[Extracted records]

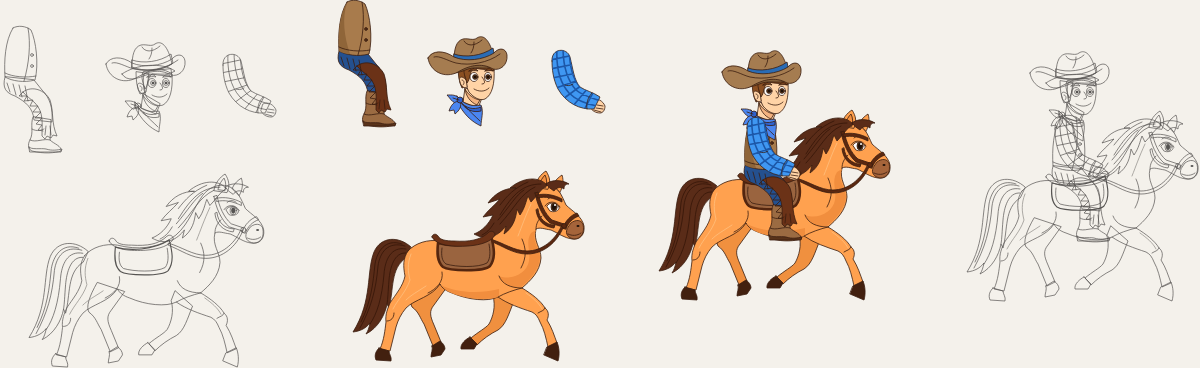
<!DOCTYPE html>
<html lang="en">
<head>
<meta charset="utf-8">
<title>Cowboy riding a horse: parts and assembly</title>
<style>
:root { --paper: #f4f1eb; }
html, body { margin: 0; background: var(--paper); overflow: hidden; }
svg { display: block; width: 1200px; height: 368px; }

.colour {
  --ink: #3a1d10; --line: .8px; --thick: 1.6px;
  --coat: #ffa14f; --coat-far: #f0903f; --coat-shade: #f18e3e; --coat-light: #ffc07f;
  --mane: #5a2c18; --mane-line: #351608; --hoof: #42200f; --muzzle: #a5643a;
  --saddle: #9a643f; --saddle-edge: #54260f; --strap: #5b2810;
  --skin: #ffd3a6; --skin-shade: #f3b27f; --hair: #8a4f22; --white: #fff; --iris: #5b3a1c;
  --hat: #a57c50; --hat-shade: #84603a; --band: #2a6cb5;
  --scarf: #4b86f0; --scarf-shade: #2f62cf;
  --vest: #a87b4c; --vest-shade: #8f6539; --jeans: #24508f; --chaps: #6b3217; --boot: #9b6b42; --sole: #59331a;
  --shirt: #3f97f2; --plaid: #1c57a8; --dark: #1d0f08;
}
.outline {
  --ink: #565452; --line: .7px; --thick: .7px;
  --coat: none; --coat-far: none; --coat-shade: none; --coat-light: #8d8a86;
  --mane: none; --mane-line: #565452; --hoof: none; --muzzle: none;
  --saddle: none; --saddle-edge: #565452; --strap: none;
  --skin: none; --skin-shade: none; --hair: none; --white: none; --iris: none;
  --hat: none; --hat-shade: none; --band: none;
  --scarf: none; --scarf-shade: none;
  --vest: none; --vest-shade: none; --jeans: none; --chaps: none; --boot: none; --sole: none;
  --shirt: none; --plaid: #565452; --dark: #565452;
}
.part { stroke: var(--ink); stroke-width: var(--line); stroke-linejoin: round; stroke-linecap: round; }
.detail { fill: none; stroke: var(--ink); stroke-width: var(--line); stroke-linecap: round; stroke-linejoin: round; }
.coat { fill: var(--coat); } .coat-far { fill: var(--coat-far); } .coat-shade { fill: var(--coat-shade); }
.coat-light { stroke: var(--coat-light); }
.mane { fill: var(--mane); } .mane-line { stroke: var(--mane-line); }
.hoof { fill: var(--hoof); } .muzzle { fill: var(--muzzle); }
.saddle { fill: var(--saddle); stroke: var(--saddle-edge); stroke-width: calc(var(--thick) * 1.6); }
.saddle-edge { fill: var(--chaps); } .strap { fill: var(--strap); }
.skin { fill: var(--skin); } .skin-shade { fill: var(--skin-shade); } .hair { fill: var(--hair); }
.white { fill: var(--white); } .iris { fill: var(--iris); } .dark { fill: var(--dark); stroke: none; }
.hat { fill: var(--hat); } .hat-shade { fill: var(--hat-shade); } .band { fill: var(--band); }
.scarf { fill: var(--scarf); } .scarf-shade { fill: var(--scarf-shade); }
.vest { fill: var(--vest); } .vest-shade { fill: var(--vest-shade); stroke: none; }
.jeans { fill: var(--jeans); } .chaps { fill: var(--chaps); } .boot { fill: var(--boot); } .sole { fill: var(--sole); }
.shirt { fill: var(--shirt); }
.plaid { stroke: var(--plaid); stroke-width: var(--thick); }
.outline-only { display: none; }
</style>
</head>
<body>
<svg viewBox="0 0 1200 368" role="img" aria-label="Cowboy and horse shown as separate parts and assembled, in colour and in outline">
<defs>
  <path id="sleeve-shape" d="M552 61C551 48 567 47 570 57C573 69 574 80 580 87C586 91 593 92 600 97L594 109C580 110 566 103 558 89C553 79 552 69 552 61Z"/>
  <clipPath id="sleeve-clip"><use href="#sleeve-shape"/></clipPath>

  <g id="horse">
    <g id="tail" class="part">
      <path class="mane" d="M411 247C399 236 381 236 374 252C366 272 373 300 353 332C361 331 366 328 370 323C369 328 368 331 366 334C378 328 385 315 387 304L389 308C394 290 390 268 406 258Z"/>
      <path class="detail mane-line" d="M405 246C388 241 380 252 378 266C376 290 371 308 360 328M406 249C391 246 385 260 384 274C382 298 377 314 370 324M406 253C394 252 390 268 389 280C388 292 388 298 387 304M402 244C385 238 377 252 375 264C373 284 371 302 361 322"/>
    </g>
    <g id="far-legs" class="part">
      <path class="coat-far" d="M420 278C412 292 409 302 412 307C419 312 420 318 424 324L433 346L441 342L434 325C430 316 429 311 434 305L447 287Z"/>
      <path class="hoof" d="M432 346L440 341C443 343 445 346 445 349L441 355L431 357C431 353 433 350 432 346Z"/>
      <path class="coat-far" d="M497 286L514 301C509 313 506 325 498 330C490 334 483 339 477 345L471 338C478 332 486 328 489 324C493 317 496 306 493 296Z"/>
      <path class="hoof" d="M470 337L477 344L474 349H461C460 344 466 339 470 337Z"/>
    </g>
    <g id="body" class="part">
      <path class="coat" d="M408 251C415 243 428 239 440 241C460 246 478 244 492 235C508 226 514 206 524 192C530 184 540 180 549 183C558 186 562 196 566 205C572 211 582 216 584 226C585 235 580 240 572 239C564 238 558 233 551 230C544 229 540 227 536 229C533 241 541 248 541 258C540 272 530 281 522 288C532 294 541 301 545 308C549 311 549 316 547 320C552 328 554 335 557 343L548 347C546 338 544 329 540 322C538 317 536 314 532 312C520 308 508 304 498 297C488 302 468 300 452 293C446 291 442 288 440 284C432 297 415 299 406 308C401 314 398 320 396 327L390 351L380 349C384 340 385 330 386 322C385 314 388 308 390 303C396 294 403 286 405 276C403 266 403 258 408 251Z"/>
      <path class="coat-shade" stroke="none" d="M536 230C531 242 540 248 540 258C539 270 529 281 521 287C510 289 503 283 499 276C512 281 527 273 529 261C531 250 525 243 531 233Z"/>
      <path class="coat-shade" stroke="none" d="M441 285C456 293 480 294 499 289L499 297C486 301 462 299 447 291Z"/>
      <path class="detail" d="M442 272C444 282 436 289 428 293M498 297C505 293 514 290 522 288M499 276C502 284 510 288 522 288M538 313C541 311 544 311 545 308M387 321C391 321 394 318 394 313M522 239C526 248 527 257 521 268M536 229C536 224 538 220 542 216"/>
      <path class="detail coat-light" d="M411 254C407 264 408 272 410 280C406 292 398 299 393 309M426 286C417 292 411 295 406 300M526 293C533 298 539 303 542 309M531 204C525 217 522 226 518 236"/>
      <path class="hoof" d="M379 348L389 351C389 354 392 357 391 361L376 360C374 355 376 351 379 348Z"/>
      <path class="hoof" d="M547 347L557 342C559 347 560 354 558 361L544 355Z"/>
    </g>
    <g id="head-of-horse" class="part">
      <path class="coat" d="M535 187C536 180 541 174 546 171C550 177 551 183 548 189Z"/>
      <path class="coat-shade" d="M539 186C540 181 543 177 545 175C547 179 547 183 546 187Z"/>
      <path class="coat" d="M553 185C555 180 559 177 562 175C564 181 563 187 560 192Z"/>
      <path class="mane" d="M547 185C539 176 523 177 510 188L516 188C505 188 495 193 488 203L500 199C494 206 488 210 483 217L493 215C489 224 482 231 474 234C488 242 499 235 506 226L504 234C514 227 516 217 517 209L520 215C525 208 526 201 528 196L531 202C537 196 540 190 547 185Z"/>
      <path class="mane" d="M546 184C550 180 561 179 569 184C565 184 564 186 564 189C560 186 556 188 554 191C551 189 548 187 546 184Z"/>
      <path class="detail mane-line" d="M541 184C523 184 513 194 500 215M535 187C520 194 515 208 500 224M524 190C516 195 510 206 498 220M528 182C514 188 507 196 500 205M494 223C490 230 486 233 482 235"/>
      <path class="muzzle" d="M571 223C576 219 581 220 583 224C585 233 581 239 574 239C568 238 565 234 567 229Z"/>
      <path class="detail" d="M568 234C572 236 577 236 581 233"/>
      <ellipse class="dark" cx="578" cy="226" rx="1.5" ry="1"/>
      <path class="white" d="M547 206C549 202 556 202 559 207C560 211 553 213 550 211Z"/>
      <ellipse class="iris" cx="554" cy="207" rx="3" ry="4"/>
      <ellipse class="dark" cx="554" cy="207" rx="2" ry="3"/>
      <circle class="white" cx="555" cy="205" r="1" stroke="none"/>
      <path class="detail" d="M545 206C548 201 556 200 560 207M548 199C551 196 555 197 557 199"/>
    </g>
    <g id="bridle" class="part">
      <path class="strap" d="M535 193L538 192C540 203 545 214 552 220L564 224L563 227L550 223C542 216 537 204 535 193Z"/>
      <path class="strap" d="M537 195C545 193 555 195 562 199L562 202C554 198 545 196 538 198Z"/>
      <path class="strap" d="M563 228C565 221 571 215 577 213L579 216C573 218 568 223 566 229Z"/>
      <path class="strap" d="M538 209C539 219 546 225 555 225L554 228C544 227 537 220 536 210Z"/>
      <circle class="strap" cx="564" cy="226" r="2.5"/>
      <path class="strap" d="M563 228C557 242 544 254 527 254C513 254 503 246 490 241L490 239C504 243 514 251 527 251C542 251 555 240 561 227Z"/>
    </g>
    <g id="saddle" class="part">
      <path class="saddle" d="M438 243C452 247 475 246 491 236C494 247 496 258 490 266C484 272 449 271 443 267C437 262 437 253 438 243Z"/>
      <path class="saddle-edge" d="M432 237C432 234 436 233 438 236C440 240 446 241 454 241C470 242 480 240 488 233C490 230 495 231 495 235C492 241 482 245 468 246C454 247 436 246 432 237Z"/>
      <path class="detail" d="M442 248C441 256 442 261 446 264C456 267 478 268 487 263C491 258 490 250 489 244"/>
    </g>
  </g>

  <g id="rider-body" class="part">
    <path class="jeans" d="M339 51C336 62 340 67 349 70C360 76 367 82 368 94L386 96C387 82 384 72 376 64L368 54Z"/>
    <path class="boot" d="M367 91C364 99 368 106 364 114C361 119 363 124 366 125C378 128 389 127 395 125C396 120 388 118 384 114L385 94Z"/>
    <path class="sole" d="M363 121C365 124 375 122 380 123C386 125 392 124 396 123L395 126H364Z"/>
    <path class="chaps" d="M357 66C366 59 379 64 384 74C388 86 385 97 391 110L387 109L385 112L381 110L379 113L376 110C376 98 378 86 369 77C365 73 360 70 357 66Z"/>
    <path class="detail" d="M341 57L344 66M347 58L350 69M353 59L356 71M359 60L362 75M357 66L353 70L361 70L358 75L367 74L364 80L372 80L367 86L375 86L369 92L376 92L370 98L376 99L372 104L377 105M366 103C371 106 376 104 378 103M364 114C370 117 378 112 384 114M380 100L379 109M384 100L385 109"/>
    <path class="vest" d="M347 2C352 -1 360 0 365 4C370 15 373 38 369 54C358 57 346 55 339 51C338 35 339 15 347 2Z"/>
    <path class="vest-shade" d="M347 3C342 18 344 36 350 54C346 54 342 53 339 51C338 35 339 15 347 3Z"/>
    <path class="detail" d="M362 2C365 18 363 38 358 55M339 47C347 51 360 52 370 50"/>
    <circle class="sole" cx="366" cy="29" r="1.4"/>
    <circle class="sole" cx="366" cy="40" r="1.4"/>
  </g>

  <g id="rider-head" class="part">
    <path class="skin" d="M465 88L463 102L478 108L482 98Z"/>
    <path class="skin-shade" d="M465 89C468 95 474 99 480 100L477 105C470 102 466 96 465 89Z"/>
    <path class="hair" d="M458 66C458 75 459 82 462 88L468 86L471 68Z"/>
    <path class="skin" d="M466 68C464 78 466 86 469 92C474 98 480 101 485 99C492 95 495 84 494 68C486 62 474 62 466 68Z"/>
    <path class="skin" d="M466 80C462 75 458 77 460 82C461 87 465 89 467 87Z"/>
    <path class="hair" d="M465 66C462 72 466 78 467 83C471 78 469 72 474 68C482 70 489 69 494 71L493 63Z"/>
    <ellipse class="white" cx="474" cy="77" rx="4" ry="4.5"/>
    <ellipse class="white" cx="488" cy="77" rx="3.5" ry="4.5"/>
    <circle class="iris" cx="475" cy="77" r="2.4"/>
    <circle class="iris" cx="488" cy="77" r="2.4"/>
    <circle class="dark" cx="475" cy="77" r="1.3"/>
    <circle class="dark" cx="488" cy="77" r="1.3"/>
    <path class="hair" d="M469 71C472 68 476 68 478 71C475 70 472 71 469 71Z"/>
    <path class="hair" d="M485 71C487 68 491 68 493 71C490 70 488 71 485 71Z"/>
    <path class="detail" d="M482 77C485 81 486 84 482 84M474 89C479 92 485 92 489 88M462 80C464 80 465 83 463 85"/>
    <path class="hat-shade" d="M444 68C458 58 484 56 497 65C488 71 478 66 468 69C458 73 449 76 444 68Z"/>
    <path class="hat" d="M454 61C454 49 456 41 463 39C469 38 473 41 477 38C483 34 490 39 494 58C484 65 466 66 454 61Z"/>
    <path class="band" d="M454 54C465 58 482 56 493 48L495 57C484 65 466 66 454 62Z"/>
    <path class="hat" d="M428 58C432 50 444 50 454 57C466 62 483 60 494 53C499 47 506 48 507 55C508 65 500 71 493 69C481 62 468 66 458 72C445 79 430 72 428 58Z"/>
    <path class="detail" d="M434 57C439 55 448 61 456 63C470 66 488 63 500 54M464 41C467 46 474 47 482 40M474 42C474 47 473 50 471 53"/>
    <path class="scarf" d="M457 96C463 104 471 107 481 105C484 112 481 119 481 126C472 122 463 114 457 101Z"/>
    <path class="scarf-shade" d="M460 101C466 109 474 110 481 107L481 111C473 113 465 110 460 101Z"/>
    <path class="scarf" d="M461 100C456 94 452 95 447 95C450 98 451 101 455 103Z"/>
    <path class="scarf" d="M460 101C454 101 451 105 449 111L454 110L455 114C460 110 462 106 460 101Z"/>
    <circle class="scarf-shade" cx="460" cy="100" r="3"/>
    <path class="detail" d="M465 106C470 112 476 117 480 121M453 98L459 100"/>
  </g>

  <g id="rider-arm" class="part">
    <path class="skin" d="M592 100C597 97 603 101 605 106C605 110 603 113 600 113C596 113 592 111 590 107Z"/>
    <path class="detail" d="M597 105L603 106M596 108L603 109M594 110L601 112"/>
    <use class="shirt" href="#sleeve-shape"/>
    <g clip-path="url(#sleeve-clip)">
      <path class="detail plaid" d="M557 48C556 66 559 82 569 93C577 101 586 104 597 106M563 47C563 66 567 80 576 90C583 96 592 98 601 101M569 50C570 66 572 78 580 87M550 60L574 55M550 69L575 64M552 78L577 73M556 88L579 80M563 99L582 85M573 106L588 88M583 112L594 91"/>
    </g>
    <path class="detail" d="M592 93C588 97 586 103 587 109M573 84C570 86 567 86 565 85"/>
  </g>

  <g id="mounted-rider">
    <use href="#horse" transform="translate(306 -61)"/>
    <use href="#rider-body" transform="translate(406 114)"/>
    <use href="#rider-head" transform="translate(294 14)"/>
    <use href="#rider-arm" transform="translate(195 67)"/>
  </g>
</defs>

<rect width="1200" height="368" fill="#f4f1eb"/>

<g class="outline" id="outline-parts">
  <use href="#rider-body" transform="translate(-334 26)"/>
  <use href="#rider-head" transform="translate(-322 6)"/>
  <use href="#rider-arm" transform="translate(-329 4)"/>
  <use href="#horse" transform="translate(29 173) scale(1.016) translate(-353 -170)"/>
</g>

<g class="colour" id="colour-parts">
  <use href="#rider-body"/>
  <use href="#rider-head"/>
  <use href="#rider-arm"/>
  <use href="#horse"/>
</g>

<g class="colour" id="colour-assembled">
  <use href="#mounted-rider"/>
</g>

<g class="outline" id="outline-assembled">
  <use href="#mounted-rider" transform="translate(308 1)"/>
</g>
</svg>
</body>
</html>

## Exercise requirements:
Please find every line in the records above that holds the word "head" and copy it.

## Response:
<head>
</head>
    <g id="head-of-horse" class="part">
  <g id="rider-head" class="part">
    <use href="#rider-head" transform="translate(294 14)"/>
  <use href="#rider-head" transform="translate(-322 6)"/>
  <use href="#rider-head"/>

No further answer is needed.